__What this task involves__
Output range, inclusive: from the line containing "44px; top: 12px;" to the line containing "51.5h4M89 129.5h4M89 208.5h4M89". Restate those lines from the data below word for word and only those.

Data section START

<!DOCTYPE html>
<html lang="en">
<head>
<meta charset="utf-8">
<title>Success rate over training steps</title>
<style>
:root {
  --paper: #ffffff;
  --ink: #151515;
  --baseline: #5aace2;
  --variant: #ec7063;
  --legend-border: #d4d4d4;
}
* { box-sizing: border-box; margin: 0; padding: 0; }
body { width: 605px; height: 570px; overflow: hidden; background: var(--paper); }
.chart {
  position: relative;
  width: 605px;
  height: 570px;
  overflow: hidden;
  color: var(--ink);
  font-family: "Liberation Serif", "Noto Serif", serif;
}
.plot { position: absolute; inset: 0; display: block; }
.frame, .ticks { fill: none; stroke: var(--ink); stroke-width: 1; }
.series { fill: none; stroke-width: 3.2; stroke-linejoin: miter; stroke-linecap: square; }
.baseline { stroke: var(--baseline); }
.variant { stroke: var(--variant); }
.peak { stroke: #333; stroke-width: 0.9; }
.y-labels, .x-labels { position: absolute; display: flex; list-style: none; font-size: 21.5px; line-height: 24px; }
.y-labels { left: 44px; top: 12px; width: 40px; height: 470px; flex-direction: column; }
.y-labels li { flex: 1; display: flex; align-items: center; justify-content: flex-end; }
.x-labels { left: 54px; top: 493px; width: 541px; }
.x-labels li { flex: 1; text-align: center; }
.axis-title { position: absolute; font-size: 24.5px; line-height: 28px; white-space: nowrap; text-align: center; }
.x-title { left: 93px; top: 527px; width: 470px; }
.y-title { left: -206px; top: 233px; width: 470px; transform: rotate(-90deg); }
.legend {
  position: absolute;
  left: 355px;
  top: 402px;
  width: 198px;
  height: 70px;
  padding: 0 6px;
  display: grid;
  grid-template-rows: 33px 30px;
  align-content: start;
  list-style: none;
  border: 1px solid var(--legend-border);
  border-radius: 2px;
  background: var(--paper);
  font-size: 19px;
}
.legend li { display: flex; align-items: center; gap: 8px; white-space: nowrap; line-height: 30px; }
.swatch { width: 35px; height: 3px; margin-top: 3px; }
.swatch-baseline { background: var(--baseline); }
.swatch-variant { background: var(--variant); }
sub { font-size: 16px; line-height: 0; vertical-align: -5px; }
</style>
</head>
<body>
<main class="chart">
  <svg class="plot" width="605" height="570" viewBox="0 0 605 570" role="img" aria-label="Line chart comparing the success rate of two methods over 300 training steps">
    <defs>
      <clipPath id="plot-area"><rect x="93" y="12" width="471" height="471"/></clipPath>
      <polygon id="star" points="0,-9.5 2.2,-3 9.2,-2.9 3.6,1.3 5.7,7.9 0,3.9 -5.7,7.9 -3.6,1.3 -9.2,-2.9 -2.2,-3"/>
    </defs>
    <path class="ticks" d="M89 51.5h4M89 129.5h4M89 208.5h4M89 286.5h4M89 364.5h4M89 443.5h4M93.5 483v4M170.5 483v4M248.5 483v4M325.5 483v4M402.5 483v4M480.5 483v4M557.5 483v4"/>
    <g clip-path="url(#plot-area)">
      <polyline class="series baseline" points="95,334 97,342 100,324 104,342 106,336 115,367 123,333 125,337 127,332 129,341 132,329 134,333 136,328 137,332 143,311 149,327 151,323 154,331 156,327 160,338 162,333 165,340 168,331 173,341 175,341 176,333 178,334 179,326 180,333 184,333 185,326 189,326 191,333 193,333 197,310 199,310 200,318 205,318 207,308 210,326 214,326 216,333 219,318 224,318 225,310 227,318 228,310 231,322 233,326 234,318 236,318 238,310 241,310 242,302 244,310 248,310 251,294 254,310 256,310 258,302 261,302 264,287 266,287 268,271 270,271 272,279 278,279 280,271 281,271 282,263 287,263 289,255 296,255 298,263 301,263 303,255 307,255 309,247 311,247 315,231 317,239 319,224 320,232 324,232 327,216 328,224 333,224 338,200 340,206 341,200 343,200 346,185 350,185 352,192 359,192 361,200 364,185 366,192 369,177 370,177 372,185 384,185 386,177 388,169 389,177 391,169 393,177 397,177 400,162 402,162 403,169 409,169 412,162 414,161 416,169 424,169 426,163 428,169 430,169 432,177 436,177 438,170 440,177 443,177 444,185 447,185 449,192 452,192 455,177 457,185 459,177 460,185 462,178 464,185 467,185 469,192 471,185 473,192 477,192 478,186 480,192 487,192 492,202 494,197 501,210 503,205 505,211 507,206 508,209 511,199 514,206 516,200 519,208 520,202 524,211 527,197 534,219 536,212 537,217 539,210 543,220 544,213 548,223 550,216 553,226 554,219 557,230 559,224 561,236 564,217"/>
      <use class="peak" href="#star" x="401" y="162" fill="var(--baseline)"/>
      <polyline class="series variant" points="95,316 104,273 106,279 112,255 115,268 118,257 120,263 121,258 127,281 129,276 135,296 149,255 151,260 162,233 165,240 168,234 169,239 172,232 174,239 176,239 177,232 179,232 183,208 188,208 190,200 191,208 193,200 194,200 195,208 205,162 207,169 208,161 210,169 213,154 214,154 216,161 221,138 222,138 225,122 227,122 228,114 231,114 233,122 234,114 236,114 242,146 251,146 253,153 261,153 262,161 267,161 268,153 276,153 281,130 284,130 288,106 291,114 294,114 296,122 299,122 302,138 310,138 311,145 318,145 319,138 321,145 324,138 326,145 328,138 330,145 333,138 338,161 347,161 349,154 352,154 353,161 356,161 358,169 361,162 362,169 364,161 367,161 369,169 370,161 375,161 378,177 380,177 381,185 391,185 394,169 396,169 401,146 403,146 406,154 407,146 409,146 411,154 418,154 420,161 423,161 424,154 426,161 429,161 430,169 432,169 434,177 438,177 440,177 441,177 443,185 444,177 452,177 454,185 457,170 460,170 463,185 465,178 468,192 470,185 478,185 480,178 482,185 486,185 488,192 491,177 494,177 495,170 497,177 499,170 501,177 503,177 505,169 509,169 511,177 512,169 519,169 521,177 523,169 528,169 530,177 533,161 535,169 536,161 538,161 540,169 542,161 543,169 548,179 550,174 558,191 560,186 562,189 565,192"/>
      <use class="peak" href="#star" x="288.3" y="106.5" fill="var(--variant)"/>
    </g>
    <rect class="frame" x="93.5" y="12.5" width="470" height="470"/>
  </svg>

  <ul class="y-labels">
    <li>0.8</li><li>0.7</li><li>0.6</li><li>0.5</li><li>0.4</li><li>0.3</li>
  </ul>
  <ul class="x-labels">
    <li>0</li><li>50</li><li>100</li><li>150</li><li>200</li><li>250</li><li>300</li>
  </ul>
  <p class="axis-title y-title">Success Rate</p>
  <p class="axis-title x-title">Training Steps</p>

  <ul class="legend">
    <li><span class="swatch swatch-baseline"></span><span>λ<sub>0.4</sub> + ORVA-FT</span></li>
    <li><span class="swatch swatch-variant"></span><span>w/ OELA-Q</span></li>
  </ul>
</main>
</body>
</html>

Data section END

__Completed task__
.y-labels { left: 44px; top: 12px; width: 40px; height: 470px; flex-direction: column; }
.y-labels li { flex: 1; display: flex; align-items: center; justify-content: flex-end; }
.x-labels { left: 54px; top: 493px; width: 541px; }
.x-labels li { flex: 1; text-align: center; }
.axis-title { position: absolute; font-size: 24.5px; line-height: 28px; white-space: nowrap; text-align: center; }
.x-title { left: 93px; top: 527px; width: 470px; }
.y-title { left: -206px; top: 233px; width: 470px; transform: rotate(-90deg); }
.legend {
  position: absolute;
  left: 355px;
  top: 402px;
  width: 198px;
  height: 70px;
  padding: 0 6px;
  display: grid;
  grid-template-rows: 33px 30px;
  align-content: start;
  list-style: none;
  border: 1px solid var(--legend-border);
  border-radius: 2px;
  background: var(--paper);
  font-size: 19px;
}
.legend li { display: flex; align-items: center; gap: 8px; white-space: nowrap; line-height: 30px; }
.swatch { width: 35px; height: 3px; margin-top: 3px; }
.swatch-baseline { background: var(--baseline); }
.swatch-variant { background: var(--variant); }
sub { font-size: 16px; line-height: 0; vertical-align: -5px; }
</style>
</head>
<body>
<main class="chart">
  <svg class="plot" width="605" height="570" viewBox="0 0 605 570" role="img" aria-label="Line chart comparing the success rate of two methods over 300 training steps">
    <defs>
      <clipPath id="plot-area"><rect x="93" y="12" width="471" height="471"/></clipPath>
      <polygon id="star" points="0,-9.5 2.2,-3 9.2,-2.9 3.6,1.3 5.7,7.9 0,3.9 -5.7,7.9 -3.6,1.3 -9.2,-2.9 -2.2,-3"/>
    </defs>
    <path class="ticks" d="M89 51.5h4M89 129.5h4M89 208.5h4M89 286.5h4M89 364.5h4M89 443.5h4M93.5 483v4M170.5 483v4M248.5 483v4M325.5 483v4M402.5 483v4M480.5 483v4M557.5 483v4"/>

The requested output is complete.